[sic] Magazine

Imogen Heap – Echo game

Imogen Heap doesn’t need any introduction anymore — she’s the vocal half of Frou Frou, and the pop genius behind Speak For Yourself. And her third album Ellipse demonstrates why she’s a permanent presence on my ‘must-buy’ list — Heap still has a strong husky voice, a knack for writing brilliant pop music (Dead in the stare of a thousand miles), and lush and quirky instrumentation.

“Bodies disengaged, our mouths are fleshing over/Is this an echo game?”, Heap murmurs over a bed of gentle beats, subtle guitar and shimmering keyboard. The song swells into a sweet, slightly desperate melody, lamenting that “I want to run in fields, paint the kitchen, and love someone/And I can’t do any of that here, can I?” and her desperation to take the “first train home.”

Then Heap smoothly slides into the dreamlike softness of ‘Wait It Out,’ with its brief blazes of electric guitar, and the playfully angular warmth of ‘Earth’ (“Act like you own the place/when really you’ve only just arrived” ). Among the songs that follow: soft electronica-tinged ballads, flickering piano pop, mournful xylophone pop, and funky and/or angular electronica with a sly edge.

The highlight is ‘Aha!’, which is also the most sinisterly pretty song on the album — lotsa cascading crystalline pop and swathes of dark strings. And Heap gets downright weird in a couple of the songs — ‘2-1’ is a weirdly uneven, clattery epic that sweeps through empty musical space, while the loopy rambling style of ‘Bad Body Double’ is both engaging and bizarre.

‘Ellipse’ is the sound of an artist who has found her unique musical niche, and is now polishing it to gemlike brilliance — it has much the same sound as ‘Speak For Yourself,’ but it’s a little darker and more wistful. The music washes you away like the nighttime sea, as the lyrics sow stories of melancholy and love in your brain.

Heap’s instrumentation has definitely become more polished with time — she relies a lot on her piano and the satiny violin solos; but there are little shreds of harp, xylophone, and flickers of electric guitar here and there. And the whole album is draped in synth — her synth is usually smooth and swirling, but sometimes it becomes spiky, tinkly or dancy. All together, it’s nothing short of exquisite.

The downsides of this album? ‘The Fire’ feels like so much tinkly filler, and I can’t quite make up my mind whether ‘2-1’ is a brilliantly daring ant atmospheric song, or an uneven mess.

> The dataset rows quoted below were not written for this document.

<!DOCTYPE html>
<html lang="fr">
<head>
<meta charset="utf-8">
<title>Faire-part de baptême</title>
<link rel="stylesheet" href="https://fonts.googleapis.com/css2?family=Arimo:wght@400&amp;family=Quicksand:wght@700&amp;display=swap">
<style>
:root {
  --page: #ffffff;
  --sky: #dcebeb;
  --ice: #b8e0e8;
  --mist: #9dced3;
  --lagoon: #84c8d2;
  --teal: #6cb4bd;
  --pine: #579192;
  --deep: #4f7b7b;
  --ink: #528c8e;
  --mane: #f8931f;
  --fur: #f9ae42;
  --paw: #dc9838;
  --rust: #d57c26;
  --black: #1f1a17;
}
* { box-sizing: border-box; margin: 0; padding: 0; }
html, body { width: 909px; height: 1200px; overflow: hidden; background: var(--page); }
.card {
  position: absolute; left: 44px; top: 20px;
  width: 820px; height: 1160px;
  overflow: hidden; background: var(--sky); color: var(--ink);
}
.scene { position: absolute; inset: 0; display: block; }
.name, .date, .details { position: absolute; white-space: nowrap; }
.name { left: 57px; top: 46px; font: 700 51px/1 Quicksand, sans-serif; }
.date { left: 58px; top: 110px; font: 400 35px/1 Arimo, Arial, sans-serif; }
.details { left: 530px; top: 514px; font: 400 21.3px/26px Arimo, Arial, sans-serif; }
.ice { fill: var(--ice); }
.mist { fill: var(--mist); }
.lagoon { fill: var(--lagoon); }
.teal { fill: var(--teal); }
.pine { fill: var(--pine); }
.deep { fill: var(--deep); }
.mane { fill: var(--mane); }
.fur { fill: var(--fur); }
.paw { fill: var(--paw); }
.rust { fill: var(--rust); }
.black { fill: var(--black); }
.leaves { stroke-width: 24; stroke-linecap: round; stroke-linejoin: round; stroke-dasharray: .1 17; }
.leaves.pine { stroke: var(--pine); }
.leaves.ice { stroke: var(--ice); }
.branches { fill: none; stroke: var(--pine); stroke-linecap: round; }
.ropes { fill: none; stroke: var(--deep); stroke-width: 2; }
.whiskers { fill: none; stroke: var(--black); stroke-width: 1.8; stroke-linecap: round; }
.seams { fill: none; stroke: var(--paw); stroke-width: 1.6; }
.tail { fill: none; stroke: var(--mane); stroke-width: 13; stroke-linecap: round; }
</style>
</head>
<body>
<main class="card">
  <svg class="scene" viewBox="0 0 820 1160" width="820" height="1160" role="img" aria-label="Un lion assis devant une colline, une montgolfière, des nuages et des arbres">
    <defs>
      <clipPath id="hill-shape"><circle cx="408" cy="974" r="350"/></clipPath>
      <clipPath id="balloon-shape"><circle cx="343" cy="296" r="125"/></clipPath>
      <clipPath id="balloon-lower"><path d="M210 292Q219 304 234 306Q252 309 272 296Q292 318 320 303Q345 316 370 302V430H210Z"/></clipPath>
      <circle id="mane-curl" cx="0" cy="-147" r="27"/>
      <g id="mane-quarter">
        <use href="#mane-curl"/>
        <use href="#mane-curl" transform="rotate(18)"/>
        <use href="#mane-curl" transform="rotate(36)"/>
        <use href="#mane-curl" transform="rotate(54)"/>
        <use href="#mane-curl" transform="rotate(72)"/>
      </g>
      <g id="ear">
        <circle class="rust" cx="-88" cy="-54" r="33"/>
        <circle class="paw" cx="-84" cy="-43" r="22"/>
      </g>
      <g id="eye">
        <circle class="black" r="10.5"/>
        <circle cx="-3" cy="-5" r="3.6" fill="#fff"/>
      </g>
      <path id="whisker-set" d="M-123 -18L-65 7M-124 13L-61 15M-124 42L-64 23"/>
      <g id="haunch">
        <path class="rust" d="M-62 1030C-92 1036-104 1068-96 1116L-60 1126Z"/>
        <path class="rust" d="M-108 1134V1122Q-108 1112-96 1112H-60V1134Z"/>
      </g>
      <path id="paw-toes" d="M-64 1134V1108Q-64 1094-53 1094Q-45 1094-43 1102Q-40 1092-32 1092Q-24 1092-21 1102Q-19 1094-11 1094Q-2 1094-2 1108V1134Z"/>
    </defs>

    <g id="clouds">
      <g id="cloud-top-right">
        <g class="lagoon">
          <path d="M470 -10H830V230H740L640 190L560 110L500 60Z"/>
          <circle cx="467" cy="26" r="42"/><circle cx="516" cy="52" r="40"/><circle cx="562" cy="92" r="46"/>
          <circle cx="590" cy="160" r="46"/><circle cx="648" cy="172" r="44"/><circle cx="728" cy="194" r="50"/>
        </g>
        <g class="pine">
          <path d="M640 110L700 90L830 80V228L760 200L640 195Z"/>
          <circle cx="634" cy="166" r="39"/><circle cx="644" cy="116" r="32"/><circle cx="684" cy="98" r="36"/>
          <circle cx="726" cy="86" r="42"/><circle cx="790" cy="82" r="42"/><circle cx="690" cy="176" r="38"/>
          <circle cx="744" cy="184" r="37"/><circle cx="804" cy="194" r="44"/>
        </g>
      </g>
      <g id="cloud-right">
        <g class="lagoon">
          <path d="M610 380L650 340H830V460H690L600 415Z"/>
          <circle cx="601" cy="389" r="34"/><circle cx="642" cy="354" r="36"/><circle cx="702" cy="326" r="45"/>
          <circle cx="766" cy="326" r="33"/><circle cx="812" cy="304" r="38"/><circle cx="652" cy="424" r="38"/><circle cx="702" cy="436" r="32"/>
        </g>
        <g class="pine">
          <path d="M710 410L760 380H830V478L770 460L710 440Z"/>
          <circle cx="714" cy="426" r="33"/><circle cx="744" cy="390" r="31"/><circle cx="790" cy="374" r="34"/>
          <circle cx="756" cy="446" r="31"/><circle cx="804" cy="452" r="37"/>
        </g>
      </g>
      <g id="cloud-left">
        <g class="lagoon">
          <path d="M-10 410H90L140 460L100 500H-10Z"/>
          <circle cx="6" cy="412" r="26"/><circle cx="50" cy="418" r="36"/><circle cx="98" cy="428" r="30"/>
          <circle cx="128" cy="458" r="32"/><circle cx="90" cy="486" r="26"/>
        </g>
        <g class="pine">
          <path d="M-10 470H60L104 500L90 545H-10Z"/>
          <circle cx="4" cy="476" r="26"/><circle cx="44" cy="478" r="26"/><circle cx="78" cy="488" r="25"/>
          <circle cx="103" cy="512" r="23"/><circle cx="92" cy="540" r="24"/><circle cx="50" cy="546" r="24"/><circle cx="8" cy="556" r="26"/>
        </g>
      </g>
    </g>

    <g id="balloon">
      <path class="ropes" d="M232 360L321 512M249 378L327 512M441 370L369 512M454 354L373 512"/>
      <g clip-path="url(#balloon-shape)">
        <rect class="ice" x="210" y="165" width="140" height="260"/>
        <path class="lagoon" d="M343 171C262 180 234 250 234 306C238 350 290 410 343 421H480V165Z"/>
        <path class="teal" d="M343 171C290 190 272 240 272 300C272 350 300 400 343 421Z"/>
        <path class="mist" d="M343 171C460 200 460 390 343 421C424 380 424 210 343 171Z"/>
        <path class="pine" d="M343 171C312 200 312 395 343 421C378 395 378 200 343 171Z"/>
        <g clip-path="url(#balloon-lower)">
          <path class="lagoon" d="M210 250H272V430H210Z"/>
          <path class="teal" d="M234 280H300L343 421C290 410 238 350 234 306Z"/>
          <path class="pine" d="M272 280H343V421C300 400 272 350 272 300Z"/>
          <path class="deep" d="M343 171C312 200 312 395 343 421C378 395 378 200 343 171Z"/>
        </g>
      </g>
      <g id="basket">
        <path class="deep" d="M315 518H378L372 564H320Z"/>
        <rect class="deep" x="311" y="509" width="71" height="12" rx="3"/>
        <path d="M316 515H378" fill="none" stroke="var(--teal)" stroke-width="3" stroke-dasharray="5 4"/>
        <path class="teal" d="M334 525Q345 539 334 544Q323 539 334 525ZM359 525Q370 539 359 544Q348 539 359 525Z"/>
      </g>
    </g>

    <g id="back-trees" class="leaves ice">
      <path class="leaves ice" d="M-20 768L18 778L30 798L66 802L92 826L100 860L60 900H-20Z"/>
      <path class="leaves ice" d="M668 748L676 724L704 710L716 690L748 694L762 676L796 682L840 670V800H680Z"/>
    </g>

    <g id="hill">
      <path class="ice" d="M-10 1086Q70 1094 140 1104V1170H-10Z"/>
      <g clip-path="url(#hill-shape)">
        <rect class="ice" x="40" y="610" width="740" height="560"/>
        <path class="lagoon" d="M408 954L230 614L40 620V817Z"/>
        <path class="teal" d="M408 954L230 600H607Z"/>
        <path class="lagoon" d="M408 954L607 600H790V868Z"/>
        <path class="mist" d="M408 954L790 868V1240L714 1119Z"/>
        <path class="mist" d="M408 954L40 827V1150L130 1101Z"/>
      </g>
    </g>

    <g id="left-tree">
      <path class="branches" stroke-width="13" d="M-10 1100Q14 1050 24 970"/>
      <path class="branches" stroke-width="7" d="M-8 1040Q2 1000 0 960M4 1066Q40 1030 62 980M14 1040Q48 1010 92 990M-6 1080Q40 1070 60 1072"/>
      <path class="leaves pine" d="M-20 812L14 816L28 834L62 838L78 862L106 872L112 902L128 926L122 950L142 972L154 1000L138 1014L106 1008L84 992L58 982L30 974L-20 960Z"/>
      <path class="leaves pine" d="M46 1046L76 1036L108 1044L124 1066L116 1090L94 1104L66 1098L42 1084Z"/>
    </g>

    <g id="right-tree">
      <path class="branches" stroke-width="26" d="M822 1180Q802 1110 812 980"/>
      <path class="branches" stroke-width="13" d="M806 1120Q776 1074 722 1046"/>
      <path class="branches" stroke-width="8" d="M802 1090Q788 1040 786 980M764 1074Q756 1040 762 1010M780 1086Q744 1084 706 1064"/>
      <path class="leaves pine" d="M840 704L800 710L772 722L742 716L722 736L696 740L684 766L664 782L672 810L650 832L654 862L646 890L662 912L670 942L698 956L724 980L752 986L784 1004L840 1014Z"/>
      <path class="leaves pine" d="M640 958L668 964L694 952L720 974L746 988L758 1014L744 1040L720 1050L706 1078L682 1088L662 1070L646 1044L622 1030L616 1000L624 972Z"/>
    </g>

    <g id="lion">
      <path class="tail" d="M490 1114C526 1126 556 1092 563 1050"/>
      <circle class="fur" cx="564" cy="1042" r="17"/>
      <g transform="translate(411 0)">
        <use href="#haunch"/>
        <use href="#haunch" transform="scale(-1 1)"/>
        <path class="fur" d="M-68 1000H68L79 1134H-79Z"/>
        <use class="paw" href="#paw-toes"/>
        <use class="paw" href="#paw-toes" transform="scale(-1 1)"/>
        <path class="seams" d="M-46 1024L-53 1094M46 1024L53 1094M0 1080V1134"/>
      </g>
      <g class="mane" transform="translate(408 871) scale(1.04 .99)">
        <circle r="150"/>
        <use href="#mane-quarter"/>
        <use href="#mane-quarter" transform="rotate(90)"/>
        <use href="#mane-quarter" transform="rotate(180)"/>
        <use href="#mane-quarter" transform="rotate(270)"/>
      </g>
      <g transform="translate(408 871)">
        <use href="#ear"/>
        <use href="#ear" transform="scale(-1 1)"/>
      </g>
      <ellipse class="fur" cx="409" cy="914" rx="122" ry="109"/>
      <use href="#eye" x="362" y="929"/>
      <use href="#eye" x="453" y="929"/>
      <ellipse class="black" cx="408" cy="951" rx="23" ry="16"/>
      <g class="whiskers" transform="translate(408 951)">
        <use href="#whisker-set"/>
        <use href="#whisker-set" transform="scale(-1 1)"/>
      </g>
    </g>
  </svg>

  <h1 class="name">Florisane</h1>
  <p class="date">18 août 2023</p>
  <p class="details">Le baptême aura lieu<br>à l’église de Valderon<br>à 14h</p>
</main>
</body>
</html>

But Heap’s vocals haven’t lost any of their beauty — husky, strong and powerful — and she uses more vocorder to add extra drama to her songs. And her songs have become more oblique in their writing (“The gardens wearing haute couture” — really?), but she can still infuse simple sentiments with power (“The more you lose the less you see/so close your eyes and start to breathe/Oh you said yourself/ this wasn’t easy…”).

Ellipse is an album full of different shapes, different sounds, and different feelings — and it shows the further evolution of Imogen Heap’s exquisite music. If you don’t hear this, you’ll regret it.